Orr's tips:
• develop a written program to train management, supervisors, and workers
• determine if each worker can medically wear a respirator, and explain their proper uses and limitations
• develop and follow respirator maintenance procedures, including cleaning, inspection, and repair
• perform respirator fit-testing on an annual or semi-annual basis
Responding to the real world challenges
With Magid's assistance, a scrap metal processing company has taken OSHA's requirements and brought them to bear on the real world challenges of respirator training.

The "Burners," workers who burn scrap metal from heavy machinery, bearings, brass, copper, all wear Willson 2000 Freedom respirators, which are approved by the Mine safety and Health Administration and the National Institute For Occupational Safety and Health. After a complete physical exam, each Burner is put through an exhaustive program that teaches the worker to understand the proper uses and limitations of his respirator.

According to Charles Hilldale, safety and OSHA manager for the scrap metal processing company, a major component of that training is the qualitative "fittest," which is required by law under Title 29 C.F.R. Section 1910.134. Hilldale works with representatives from Magid and Willson as a team to ensure that the respirator issued to each Burner properly fits the worker's face. "It is very important that the person being fit-tested be clean shaven for the unit to fit properly on the worker's face," Hilldale explains. "When the Burner is being fitted, we also show how the device is properly worn and adjusted."

The company puts each person being fit-tested through three important tests. The first test is a "negative" pressure test. "During this test, the person being tested closes off the respirator's vents by holding his palms over the cartridges located on each side of the respirator unit," says Hilldale. "Then, the worker places a hand on the front vent and attempts to inhale. The worker must inhale gently for five to 10 seconds. If no leaks are detected, then we have a good fit. If leaks are detected, we must adjust the mask until we get a proper fit."

A "positive" pressure test is also done. It follows the same procedure as the negative pressure test with one notable exception: the worker exhales instead of inhaling. Exhaling forces the mask to bulge out. When it is extended, it is checked for leaks.

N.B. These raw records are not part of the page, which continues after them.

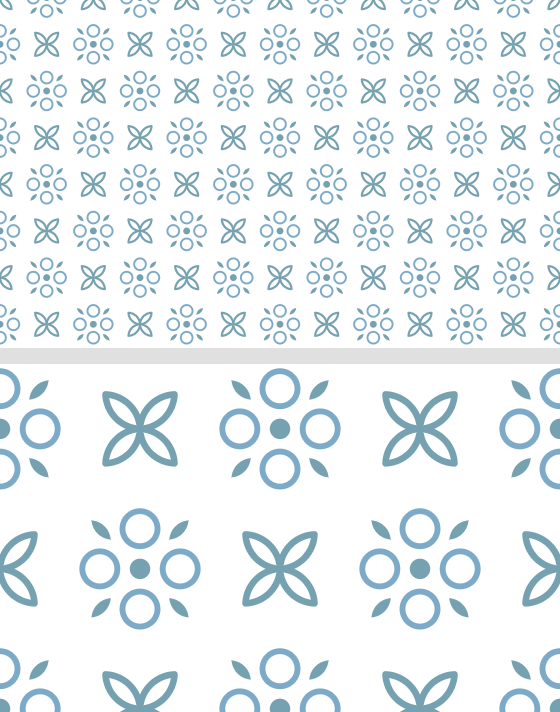
Top, the full canvas; bottom, a detail of the centre.
A Shadertoy shader for this pattern:

```glsl
// Checkerboard of four-petal blossoms and ringed dot rosettes on white.

// Pointed leaf along y, with given half length and half width.
float leafDistance(vec2 p, float halfLength, float halfWidth) {
    p = abs(p);
    float offset = 0.5 * (halfLength * halfLength - halfWidth * halfWidth) / halfWidth;
    vec3 arc = halfLength * p.x < offset * (p.y - halfLength)
        ? vec3(0.0, halfLength, 0.0)
        : vec3(-offset, 0.0, offset + halfWidth);
    return length(p - arc.xy) - arc.z;
}

float coverage(float dist, float pixel) {
    return clamp(0.5 - dist / pixel, 0.0, 1.0);
}

void mainImage(out vec4 fragColor, in vec2 fragCoord) {
    // Twelve cells across, motifs centred on whole numbers
    float pixel = 12.0 / iResolution.x;
    vec2 p = fragCoord * pixel - vec2(0.0, 0.508);
    vec2 cell = floor(p + 0.5);
    bool isRosette = mod(cell.x + cell.y, 2.0) < 0.5;

    // Fold into one quadrant, then turn its diagonal onto y
    p = abs(p - cell);
    vec2 diagonal = vec2(p.x - p.y, p.x + p.y) * 0.70711;

    vec3 teal = vec3(0.46, 0.63, 0.69);
    vec3 blue = vec3(0.49, 0.67, 0.78);
    vec3 color = vec3(1.0);

    if (isRosette) {
        // Four rings around a dot, with small leaves between them
        vec2 axial = vec2(max(p.x, p.y), min(p.x, p.y));
        float ring = abs(length(axial - vec2(0.287, 0.0)) - 0.125) - 0.021;
        float dot_ = length(p) - 0.073;
        float leaf = leafDistance(diagonal - vec2(0.0, 0.393), 0.097, 0.036);
        color = mix(color, blue, coverage(ring, pixel));
        color = mix(color, teal, coverage(min(dot_, leaf), pixel));
    } else {
        // Outlined petals meeting at the centre
        float petal = abs(leafDistance(diagonal - vec2(0.0, 0.174), 0.174, 0.068)) - 0.0235;
        color = mix(color, teal, coverage(petal, pixel));
    }

    fragColor = vec4(color, 1.0);
}
```
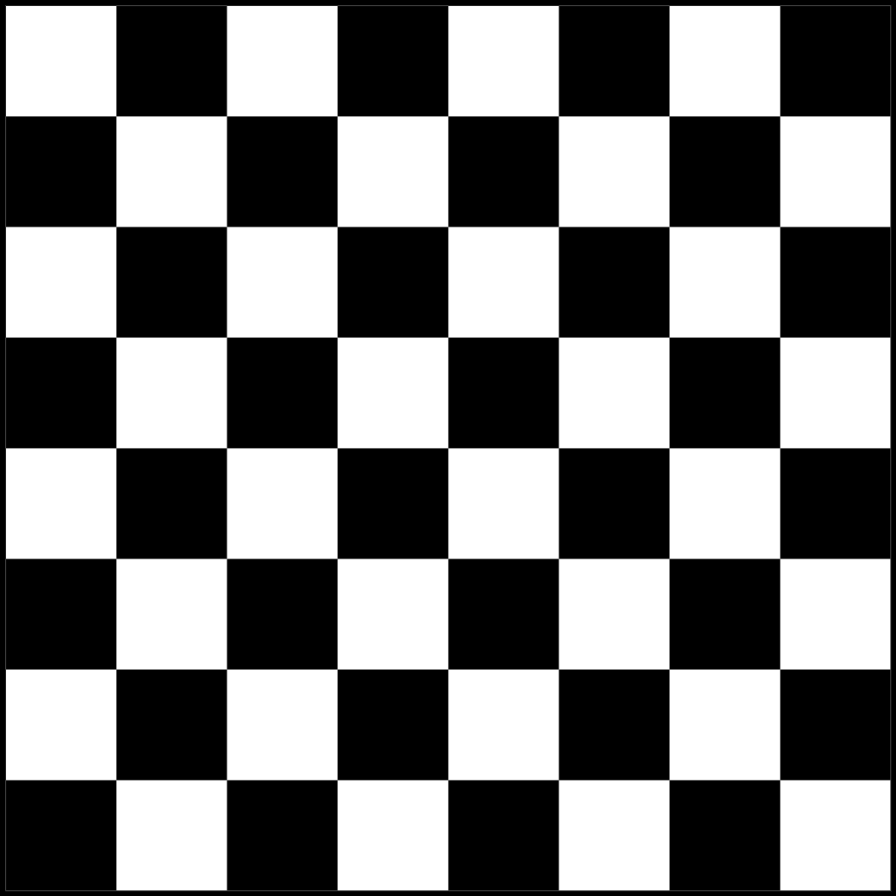
Give the GLSL for this pattern, as a WebGL 1 fragment shader.

```glsl
precision highp float;

uniform vec2 u_resolution;

// Signed distance to the nearest integer line, positive in even cells
vec2 alternate(vec2 p) {
  return 0.5 - abs(mod(p + 0.5, 2.0) - 1.0);
}

void main() {
  vec2 uv = gl_FragCoord.xy / u_resolution;

  // Board space: eight cells each way, centred at zero
  vec2 board = (uv - vec2(0.5003, 0.4997)) / 0.12348;
  float pixel = 1.0 / (0.12348 * min(u_resolution.x, u_resolution.y));

  // Checker squares with softened edges
  vec2 side = clamp(alternate(board) / (0.8 * pixel), -1.0, 1.0);
  float checker = 0.5 - 0.5 * side.x * side.y;

  // Black frame with a faint outline along the board's edge
  float inset = 4.0 - max(abs(board.x), abs(board.y));
  float inside = clamp(0.5 + inset / (1.6 * pixel), 0.0, 1.0);
  float outline = 1.0 - smoothstep(0.0, max(0.011, pixel), abs(inset));

  float shade = max(checker * inside, 0.11 * outline);
  gl_FragColor = vec4(vec3(shade), 1.0);
}
```
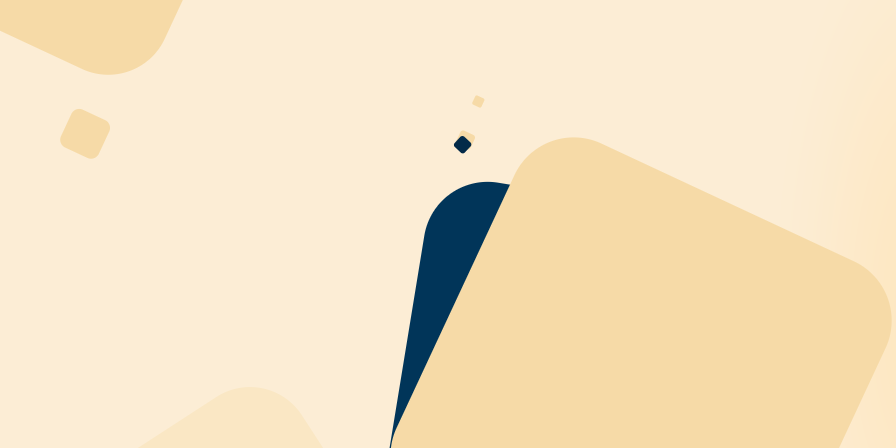
Write a WebGL 2 fragment shader that draws this background.

```glsl
#version 300 es
precision highp float;

uniform vec2 u_resolution;
out vec4 fragColor;

#define CREAM vec3(0.988, 0.930, 0.837)
#define PALE_SAND vec3(0.980, 0.906, 0.768)
#define SAND vec3(0.965, 0.856, 0.653)
#define NAVY vec3(0.004, 0.206, 0.348)
#define INK vec3(0.010, 0.165, 0.285)
#define GLOW vec3(0.994, 0.905, 0.755)
#define GLOW_CENTER vec2(2.08, 0.30)
#define GLOW_RADIUS vec2(0.32, 0.85)
#define SAND_TILT 25.0

// Signed distance to a rounded square turned clockwise by a tilt in degrees.
// square = center.xy, half side, corner radius
float tiltedSquare(vec2 p, vec4 square, float tilt) {
    float a = radians(tilt);
    vec2 axis = vec2(cos(a), sin(a));
    vec2 d = p - square.xy;
    vec2 local = vec2(d.x * axis.x - d.y * axis.y, d.x * axis.y + d.y * axis.x);
    vec2 q = abs(local) - (square.z - square.w);
    return length(max(q, 0.0)) + min(max(q.x, q.y), 0.0) - square.w;
}

// Antialiased coverage of a distance, about one pixel wide
float coverage(float dist) {
    return clamp(0.5 - dist * u_resolution.y, 0.0, 1.0);
}

void main() {
    // Canvas height is one unit
    vec2 p = gl_FragCoord.xy / u_resolution.y;

    // Cream ground with a warm glow on the right
    float glow = 1.0 - smoothstep(0.0, 1.25, length((p - GLOW_CENTER) / GLOW_RADIUS));
    vec3 color = mix(CREAM, GLOW, glow);

    // Pale and navy squares behind the sand ones
    vec4 paleSquare = vec4(0.4646, -0.4414, 0.4557, 0.138);
    vec4 navySquare = vec4(1.2927, 0.1667, 0.3906, 0.1432);
    color = mix(color, PALE_SAND, coverage(tiltedSquare(p, paleSquare, -33.0)));
    color = mix(color, NAVY, coverage(tiltedSquare(p, navySquare, 9.3)));

    // Sand squares of several sizes sharing one tilt
    vec4 sandSquares[5] = vec4[5](
        vec4(1.431, 0.134, 0.457, 0.146),
        vec4(0.0885, 1.393, 0.4557, 0.139),
        vec4(0.190, 0.7013, 0.0466, 0.0193),
        vec4(1.0677, 0.7734, 0.0112, 0.004),
        vec4(1.039, 0.6875, 0.0177, 0.0068));
    for (int i = 0; i < 5; i++) {
        color = mix(color, SAND, coverage(tiltedSquare(p, sandSquares[i], SAND_TILT)));
    }

    // Small dark diamond on top
    vec4 diamond = vec4(1.0326, 0.677, 0.0156, 0.0065);
    color = mix(color, INK, coverage(tiltedSquare(p, diamond, 43.0)));

    fragColor = vec4(color, 1.0);
}
```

The final test is called an "irritant smoke" test. The worker is asked to move his head from side to side, and breathe normally, as smoke is directed around the mask. Then, the worker counts backwards from 100. "As long as he can't smell anything or taste anything," says Hilldale, "then we know we have a good fit. During normal use, if the worker smells or tastes anything abnormal, or if it becomes difficult to breath, the respirator is replaced. Every time the worker removes the mask, it is cleaned and checked by the individual. In this way, each worker is checking the mask regularly to insure that it remains in good working order. Every six months, each worker is fittested again."

At the metal processing company, on-going respirator training is made possible with the help of Magid and Willson. The program also includes information on when to discard the respirator's filters and cartridges, as well as proper instruction on how to clean, maintain, inspect, store, and repair the respirator. In addition to supplying gas detection and respirator products to its customers, Magid works closely with manufacturers like AIM USA, 3M, and Willson to provide training, fit-testing, and other safety related services.